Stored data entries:
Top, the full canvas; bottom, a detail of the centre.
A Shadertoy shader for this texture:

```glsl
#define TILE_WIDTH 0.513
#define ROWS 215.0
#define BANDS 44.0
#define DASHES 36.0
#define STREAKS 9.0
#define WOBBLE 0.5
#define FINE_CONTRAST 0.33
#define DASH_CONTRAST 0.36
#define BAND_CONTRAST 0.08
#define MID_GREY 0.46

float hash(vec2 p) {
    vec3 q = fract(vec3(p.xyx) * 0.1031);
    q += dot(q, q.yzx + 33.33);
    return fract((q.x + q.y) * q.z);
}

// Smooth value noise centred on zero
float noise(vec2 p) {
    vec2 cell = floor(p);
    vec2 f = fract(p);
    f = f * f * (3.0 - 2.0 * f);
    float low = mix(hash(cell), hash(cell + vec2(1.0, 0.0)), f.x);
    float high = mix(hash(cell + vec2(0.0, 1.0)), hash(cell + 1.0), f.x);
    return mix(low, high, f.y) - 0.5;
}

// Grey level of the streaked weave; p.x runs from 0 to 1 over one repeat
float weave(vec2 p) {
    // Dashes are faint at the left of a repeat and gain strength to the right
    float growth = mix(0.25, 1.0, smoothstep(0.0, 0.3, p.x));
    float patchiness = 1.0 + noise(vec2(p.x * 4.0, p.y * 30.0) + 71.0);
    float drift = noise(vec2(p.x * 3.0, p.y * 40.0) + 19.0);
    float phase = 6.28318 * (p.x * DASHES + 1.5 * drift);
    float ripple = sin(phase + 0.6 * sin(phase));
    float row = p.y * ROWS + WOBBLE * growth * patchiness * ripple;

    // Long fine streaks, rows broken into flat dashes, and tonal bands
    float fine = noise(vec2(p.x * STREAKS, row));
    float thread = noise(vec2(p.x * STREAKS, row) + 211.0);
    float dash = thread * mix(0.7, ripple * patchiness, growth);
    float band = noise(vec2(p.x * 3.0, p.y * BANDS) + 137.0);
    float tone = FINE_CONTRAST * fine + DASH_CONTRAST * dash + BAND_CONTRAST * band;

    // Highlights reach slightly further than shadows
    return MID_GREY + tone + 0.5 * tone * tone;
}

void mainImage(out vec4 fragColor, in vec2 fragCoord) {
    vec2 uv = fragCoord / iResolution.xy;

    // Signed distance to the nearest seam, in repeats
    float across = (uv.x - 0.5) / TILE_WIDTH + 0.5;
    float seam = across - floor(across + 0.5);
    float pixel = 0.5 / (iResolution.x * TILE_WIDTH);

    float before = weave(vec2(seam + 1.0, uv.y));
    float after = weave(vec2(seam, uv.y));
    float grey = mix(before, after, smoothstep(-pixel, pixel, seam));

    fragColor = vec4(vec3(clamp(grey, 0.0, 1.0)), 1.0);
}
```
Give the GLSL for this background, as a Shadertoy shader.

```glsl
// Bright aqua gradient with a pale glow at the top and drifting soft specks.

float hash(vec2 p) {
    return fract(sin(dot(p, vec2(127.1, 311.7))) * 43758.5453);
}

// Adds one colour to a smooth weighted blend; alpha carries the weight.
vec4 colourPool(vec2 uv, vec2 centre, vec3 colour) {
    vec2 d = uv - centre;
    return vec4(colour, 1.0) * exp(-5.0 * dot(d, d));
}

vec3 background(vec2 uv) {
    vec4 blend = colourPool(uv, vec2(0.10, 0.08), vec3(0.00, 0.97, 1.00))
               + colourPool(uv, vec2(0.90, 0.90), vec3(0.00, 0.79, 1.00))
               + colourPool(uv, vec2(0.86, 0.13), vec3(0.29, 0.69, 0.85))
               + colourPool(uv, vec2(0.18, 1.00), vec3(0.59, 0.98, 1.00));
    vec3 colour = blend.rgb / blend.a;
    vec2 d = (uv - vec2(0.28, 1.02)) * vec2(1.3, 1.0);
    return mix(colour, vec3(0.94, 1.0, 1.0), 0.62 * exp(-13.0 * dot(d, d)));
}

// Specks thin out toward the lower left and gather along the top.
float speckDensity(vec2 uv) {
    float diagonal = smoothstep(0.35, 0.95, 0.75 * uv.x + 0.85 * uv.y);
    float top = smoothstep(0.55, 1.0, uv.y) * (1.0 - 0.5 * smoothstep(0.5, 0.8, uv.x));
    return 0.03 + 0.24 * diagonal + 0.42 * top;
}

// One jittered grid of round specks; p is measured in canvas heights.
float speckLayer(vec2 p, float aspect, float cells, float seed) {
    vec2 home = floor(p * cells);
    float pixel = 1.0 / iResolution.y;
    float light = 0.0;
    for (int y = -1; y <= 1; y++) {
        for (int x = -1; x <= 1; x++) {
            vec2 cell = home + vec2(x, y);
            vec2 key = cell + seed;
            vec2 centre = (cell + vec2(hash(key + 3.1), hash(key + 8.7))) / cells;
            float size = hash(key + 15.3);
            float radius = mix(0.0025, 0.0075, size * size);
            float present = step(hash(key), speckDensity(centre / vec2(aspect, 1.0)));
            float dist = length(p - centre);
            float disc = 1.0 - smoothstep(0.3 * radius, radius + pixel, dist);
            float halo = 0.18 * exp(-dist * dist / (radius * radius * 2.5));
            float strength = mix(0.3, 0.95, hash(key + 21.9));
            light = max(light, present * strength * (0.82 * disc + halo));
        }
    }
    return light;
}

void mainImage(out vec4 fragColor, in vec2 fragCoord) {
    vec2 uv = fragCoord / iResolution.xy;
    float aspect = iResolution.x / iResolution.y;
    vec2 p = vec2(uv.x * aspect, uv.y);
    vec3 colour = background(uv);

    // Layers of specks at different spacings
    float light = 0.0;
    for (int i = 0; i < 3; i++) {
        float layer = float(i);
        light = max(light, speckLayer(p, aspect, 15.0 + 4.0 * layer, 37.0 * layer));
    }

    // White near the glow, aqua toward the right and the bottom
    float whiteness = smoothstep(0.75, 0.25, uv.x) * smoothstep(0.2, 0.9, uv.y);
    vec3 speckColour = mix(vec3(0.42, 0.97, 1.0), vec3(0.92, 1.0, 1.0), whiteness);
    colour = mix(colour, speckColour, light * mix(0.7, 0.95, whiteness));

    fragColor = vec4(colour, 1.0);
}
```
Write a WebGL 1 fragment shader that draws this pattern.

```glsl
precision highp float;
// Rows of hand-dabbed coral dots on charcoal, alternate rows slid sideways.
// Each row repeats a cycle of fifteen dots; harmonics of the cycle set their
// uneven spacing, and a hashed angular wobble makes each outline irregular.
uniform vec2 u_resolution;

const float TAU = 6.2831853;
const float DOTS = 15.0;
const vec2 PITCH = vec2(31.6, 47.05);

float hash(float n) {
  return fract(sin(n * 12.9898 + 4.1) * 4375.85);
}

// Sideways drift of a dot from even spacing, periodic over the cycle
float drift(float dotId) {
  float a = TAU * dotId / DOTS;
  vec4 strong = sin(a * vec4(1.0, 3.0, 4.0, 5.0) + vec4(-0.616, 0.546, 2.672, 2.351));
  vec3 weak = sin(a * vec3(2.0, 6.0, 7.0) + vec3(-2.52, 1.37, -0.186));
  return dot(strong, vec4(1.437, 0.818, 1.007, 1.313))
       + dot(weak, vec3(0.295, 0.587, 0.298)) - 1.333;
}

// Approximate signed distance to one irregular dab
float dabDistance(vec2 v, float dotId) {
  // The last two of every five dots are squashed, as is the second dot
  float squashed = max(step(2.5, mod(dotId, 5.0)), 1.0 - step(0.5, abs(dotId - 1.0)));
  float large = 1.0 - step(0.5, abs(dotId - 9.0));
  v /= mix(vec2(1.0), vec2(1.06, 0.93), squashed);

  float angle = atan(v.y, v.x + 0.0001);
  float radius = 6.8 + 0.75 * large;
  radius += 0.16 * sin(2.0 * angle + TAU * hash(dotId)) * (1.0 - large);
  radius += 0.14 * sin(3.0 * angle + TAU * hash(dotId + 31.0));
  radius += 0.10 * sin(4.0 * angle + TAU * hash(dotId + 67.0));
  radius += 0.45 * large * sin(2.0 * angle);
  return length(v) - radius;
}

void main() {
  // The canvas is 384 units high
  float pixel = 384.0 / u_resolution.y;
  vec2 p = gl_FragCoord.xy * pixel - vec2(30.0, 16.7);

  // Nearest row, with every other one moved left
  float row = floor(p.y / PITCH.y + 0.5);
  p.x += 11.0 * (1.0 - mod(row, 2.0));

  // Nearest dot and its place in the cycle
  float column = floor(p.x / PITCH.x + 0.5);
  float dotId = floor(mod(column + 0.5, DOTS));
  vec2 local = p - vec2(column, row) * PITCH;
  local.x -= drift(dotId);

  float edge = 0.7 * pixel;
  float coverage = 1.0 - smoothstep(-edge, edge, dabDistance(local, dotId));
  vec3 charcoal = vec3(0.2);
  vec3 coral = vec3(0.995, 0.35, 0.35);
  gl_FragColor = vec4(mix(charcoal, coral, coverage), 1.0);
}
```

WHAT YOU NEED TO DO: Among the entries above, find every line holding "diagonal" and copy it.

YOUR RESPONSE:
    float diagonal = smoothstep(0.35, 0.95, 0.75 * uv.x + 0.85 * uv.y);
    return 0.03 + 0.24 * diagonal + 0.42 * top;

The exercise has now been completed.